• Exercise data:

========================================================================

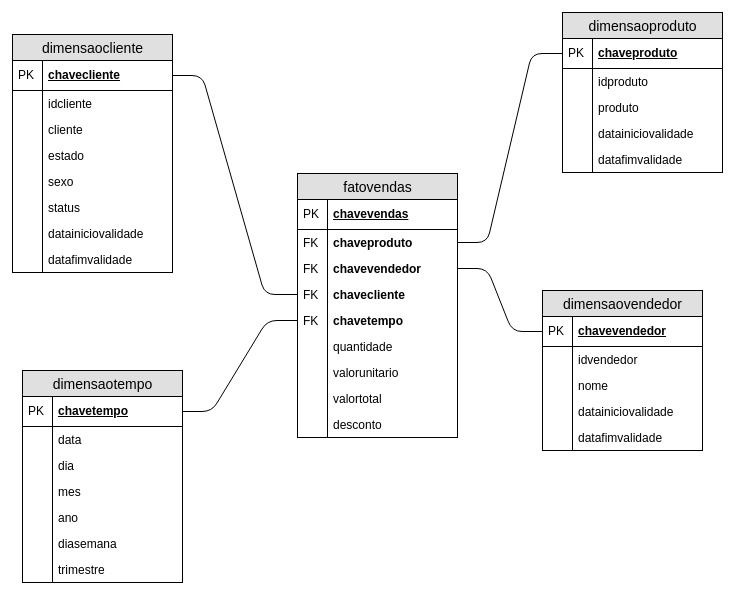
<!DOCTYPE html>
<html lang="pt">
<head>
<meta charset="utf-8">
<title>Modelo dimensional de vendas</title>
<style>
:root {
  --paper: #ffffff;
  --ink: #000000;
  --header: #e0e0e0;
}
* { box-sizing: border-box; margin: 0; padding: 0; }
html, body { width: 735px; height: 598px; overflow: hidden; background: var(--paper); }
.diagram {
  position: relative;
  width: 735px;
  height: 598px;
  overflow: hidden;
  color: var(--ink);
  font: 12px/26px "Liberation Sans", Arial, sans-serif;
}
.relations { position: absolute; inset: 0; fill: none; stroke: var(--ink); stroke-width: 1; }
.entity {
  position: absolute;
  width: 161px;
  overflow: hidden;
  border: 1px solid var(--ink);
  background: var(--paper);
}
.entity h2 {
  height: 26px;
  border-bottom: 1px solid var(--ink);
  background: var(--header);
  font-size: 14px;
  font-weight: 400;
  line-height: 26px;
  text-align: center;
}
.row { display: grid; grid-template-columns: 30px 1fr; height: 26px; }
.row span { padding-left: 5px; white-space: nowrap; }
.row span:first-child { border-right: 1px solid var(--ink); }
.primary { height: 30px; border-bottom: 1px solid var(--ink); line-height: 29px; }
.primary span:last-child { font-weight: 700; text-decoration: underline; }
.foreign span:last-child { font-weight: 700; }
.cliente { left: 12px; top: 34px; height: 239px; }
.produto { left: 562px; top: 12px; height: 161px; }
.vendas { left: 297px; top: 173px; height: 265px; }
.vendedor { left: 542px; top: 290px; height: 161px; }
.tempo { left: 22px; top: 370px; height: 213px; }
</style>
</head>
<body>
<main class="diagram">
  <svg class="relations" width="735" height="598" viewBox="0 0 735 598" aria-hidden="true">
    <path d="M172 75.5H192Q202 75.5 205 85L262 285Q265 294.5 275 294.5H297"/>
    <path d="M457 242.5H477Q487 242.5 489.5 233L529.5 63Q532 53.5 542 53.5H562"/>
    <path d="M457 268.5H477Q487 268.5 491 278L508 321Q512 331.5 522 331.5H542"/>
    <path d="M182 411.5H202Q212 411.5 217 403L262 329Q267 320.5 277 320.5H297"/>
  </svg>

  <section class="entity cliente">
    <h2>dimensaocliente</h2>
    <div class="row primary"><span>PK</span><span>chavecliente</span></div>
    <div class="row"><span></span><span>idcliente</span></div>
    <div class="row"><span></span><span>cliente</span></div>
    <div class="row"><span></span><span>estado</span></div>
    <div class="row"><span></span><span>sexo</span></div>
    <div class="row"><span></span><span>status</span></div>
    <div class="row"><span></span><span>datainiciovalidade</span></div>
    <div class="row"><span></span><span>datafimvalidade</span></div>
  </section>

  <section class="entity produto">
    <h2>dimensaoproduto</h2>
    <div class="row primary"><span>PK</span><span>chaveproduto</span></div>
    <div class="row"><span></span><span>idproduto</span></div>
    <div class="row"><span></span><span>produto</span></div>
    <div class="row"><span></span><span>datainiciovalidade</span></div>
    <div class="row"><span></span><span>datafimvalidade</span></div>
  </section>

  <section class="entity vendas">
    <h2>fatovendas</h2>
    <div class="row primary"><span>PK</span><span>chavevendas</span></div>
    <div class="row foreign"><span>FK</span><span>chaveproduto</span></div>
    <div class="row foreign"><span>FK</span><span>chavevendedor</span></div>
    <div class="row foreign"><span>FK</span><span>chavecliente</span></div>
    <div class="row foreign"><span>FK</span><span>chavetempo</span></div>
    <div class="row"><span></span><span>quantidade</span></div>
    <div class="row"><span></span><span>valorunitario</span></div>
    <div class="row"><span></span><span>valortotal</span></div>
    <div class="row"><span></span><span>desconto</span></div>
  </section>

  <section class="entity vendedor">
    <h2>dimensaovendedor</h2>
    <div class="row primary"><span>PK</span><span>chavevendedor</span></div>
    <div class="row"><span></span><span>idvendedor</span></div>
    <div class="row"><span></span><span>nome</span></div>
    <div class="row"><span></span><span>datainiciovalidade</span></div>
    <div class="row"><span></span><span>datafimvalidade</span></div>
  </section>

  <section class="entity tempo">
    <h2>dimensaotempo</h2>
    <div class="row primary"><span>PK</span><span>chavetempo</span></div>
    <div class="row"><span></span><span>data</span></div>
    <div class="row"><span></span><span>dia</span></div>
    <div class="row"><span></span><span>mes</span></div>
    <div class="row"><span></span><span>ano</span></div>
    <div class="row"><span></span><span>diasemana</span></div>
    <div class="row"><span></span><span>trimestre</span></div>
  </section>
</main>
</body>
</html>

========================================================================

• Exercise requirements:
Beginning with the line containing "font-size: 14px;" and ending with the line containing "700; text-decoration: underline;", extract those lines exactly from the listing above, and only those.

• Problem solution:
  font-size: 14px;
  font-weight: 400;
  line-height: 26px;
  text-align: center;
}
.row { display: grid; grid-template-columns: 30px 1fr; height: 26px; }
.row span { padding-left: 5px; white-space: nowrap; }
.row span:first-child { border-right: 1px solid var(--ink); }
.primary { height: 30px; border-bottom: 1px solid var(--ink); line-height: 29px; }
.primary span:last-child { font-weight: 700; text-decoration: underline; }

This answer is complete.